Despite those plans, basic services remain out of reach for many.
Dimitar, a resident of Bitola in southern Macedonia, said he's been waiting since he was a child for programmes to be implemented. Many would improve his life.
"I have many problems, because I feel very different from the others by the fact that I cannot enter where I want," Dimitar, who would not give his last name because of his physical condition, told SETimes. "Everyone perceives me strangely. I feel uncomfortable, so do not get to finish my work. I send my relatives and friends to carry documents to institutions, if I need something."
Macedonia passed a law in 2003 requiring that all buildings be accessible to the handicapped. But nearly a decade later, an effort to put wheelchair ramps on some ministry buildings is only "in its initial phase," according to the ministry of labour and social policy.

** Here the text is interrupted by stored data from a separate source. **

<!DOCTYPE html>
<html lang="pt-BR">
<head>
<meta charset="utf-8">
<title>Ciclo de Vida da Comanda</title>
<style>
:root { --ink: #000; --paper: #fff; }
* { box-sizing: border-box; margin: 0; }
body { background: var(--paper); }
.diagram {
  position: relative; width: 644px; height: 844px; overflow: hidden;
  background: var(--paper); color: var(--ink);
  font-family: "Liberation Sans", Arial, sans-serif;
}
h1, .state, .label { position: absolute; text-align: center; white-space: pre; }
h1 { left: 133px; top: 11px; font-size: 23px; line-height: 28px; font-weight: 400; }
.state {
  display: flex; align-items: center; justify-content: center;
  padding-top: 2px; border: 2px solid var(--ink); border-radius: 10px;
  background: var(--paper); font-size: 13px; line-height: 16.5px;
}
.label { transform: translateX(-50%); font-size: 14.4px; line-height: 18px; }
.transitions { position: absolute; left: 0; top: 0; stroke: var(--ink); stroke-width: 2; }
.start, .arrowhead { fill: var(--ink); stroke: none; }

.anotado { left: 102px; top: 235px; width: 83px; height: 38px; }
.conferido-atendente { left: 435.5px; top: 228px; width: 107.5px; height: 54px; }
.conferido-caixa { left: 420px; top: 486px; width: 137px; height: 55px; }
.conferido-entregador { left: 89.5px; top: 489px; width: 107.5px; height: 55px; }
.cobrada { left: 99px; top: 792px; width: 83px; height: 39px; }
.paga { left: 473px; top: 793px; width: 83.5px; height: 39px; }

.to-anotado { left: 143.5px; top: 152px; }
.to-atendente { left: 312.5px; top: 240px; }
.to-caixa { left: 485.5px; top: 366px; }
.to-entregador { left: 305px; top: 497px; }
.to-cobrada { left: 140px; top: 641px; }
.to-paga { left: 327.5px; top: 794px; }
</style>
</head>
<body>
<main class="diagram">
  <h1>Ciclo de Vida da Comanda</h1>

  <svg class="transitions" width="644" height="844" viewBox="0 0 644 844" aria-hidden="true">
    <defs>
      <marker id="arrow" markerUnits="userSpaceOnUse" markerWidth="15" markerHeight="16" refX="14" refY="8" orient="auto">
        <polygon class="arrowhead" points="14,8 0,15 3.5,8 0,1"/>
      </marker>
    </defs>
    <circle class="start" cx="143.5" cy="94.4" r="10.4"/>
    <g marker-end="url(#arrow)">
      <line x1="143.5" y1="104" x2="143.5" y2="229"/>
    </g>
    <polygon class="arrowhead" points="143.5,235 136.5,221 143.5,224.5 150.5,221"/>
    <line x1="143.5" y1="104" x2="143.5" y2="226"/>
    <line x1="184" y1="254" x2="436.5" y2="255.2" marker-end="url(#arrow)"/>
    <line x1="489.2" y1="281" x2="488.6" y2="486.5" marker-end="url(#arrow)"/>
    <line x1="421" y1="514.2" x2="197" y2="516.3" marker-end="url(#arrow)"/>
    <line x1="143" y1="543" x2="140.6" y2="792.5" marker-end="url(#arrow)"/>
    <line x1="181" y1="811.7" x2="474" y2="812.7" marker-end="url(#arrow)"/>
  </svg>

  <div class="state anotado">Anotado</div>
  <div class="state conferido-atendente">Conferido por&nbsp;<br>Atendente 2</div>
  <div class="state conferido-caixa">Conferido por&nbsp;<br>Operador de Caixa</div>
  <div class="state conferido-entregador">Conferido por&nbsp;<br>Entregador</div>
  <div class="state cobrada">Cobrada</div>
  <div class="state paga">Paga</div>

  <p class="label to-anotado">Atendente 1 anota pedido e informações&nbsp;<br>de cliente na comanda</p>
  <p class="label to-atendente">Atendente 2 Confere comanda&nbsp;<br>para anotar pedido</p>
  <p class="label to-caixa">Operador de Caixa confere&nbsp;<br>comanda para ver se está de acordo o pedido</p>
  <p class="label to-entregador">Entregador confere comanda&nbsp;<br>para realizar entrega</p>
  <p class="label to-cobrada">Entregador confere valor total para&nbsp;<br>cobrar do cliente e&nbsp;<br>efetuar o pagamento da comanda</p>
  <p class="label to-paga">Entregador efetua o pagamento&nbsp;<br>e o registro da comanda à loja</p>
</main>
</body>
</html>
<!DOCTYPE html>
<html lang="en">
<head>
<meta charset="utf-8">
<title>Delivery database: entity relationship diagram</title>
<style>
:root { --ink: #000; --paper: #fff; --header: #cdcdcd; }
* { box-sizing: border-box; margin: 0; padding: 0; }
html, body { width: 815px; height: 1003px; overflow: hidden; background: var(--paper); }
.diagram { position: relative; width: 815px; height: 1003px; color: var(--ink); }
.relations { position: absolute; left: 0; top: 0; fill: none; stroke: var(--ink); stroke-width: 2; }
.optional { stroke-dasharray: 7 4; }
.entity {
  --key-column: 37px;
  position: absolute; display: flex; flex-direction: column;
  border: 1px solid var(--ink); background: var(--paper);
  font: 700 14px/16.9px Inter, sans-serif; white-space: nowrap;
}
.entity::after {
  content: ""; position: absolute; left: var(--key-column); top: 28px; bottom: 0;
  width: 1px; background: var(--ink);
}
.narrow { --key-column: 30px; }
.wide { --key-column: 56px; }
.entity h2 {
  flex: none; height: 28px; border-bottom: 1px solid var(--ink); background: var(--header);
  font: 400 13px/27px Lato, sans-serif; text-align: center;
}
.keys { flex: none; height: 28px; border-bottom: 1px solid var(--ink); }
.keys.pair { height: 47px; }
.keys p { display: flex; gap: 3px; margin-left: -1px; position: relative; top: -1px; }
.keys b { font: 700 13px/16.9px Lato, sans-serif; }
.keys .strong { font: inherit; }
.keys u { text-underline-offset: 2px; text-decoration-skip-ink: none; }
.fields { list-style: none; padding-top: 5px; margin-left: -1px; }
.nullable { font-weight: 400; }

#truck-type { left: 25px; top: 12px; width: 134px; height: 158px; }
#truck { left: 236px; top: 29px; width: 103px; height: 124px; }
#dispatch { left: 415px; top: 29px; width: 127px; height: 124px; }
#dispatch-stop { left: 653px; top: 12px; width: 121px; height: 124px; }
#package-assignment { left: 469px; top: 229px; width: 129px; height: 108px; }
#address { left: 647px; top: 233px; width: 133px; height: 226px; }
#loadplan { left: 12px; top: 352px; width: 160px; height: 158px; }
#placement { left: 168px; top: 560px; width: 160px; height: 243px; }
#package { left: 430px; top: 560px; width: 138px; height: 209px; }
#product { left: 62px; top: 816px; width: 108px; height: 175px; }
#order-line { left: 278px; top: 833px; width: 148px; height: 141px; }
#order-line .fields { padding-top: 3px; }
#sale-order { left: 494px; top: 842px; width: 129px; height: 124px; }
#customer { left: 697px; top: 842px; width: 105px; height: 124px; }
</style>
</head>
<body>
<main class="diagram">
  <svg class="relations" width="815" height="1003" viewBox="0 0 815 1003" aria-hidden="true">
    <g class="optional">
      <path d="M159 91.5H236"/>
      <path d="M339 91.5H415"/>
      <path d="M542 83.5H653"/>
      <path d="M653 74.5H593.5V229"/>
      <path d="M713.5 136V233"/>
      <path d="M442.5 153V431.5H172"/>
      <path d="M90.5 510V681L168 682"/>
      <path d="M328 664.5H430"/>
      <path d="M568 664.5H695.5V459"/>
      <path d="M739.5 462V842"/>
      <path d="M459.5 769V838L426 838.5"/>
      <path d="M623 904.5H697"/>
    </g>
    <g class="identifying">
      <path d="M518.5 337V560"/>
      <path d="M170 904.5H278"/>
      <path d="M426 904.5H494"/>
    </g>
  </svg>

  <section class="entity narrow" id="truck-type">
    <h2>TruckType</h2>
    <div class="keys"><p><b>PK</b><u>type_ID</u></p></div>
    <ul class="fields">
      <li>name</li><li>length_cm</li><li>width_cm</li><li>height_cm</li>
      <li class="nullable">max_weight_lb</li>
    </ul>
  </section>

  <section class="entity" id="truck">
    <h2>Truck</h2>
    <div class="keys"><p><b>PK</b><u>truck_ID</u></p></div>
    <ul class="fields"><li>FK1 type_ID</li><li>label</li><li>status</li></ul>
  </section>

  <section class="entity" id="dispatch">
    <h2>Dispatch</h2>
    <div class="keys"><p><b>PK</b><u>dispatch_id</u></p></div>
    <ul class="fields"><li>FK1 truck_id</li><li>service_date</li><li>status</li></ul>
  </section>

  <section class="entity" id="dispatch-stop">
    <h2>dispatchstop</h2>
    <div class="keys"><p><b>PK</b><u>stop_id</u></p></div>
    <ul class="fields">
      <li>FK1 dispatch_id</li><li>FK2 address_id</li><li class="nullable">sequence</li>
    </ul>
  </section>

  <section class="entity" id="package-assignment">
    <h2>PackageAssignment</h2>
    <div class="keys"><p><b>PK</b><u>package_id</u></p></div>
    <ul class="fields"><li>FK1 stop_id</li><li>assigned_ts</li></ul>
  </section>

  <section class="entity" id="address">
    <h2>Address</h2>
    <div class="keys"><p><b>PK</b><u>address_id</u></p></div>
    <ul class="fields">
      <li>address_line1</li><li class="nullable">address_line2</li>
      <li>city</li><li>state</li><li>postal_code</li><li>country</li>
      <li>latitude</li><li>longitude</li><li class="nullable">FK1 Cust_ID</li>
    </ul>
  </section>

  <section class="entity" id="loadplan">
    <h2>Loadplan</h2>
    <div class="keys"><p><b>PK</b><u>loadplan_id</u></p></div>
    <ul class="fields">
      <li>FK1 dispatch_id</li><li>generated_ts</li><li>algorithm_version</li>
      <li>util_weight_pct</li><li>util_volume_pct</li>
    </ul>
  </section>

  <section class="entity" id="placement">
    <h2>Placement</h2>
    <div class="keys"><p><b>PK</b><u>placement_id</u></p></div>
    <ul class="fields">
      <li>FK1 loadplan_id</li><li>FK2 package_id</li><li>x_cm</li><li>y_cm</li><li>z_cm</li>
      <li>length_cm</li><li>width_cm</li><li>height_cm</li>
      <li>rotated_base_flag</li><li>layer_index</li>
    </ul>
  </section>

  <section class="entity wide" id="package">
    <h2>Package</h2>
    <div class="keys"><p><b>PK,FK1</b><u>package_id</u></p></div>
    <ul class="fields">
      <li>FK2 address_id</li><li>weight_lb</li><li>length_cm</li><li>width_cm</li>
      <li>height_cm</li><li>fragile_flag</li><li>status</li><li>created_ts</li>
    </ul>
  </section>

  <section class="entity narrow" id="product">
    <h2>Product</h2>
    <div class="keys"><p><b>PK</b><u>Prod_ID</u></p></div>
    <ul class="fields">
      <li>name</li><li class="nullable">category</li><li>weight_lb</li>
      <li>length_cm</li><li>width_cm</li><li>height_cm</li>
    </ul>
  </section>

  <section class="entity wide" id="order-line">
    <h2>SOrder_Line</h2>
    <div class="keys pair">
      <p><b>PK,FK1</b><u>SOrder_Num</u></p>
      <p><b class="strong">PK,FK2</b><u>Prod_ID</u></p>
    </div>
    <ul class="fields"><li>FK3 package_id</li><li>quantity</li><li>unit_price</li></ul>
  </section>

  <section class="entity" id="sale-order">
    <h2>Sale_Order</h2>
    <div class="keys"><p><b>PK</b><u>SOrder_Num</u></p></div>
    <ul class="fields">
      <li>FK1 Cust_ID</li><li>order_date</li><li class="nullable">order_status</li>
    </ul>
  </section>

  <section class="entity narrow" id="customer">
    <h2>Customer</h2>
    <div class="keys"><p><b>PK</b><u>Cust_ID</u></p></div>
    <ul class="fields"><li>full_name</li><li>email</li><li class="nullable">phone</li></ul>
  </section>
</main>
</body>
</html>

In Kosovo, NGO Handicap Kosova chairman Gezim Abazi told SETimes "Formally, there is satisfactory progress in regards to the needs of handicapped people. But in practice, things are different, as there is no implementation of the strategy or the laws, which makes me deeply upset," Abazi told SETimes.
Many of the region's governments are taking slow measures towards the fix.
"The government has several times brought solutions to overcome these problems and many institutions have undertaken activities to build ramps and lifts for this category of citizens. But not all institutions have them, so the government remains committed to overcome these obstacles," Pavle Sazdov, president of the Inter-Parliamentary Group on the Rights of Persons with Disabilities, told SETimes.
Between 2001 and 2005, a campaign was started in Romania under the slogan "Cities for all" and deployed in 23 counties. "What's the situation today, after seven years? Almost the same," Mihalcea told SETimes.
Greece took significant strides towards accessibility in 2003, ahead of the Athens Olympic Games. Funds were used towards massive work to make the city accessible. Ramps were created for wheelchairs, and specially designed walkways for the blind were installed throughout the city.
But Athens remains an anomaly.
Except for new buildings in most Balkan cities, many institutions remain inaccessible for people with disabilities -- either because they are considered historic monuments or require significant investments to get the new installations.
Tram stations, train stations, taxis -- all remain nightmares for a person with a disability.
"Unfortunately, it is the NGOs that supervise if the specific laws are applied and access facilitated for people with disabilities. Any other proposal meant to enhance accessibility for them hit a wall which is called 'the financial crisis,'" Mihalcea said.
The European Disability Forum suggests that the perception that fully accessible buildings are more expensive to build is a myth.
"In fact, building accessible infrastructure costs no more money than building inaccessible ones and actually creates added value for the industry since a building that meets accessibility requirements will be able to adapt more easily to changing needs, including the aging or emerging disabilities of its occupants, " it said in a March 2012 report.
Southeast European Times correspondent Paul Ciocoiu in Bucharest contributed to this report.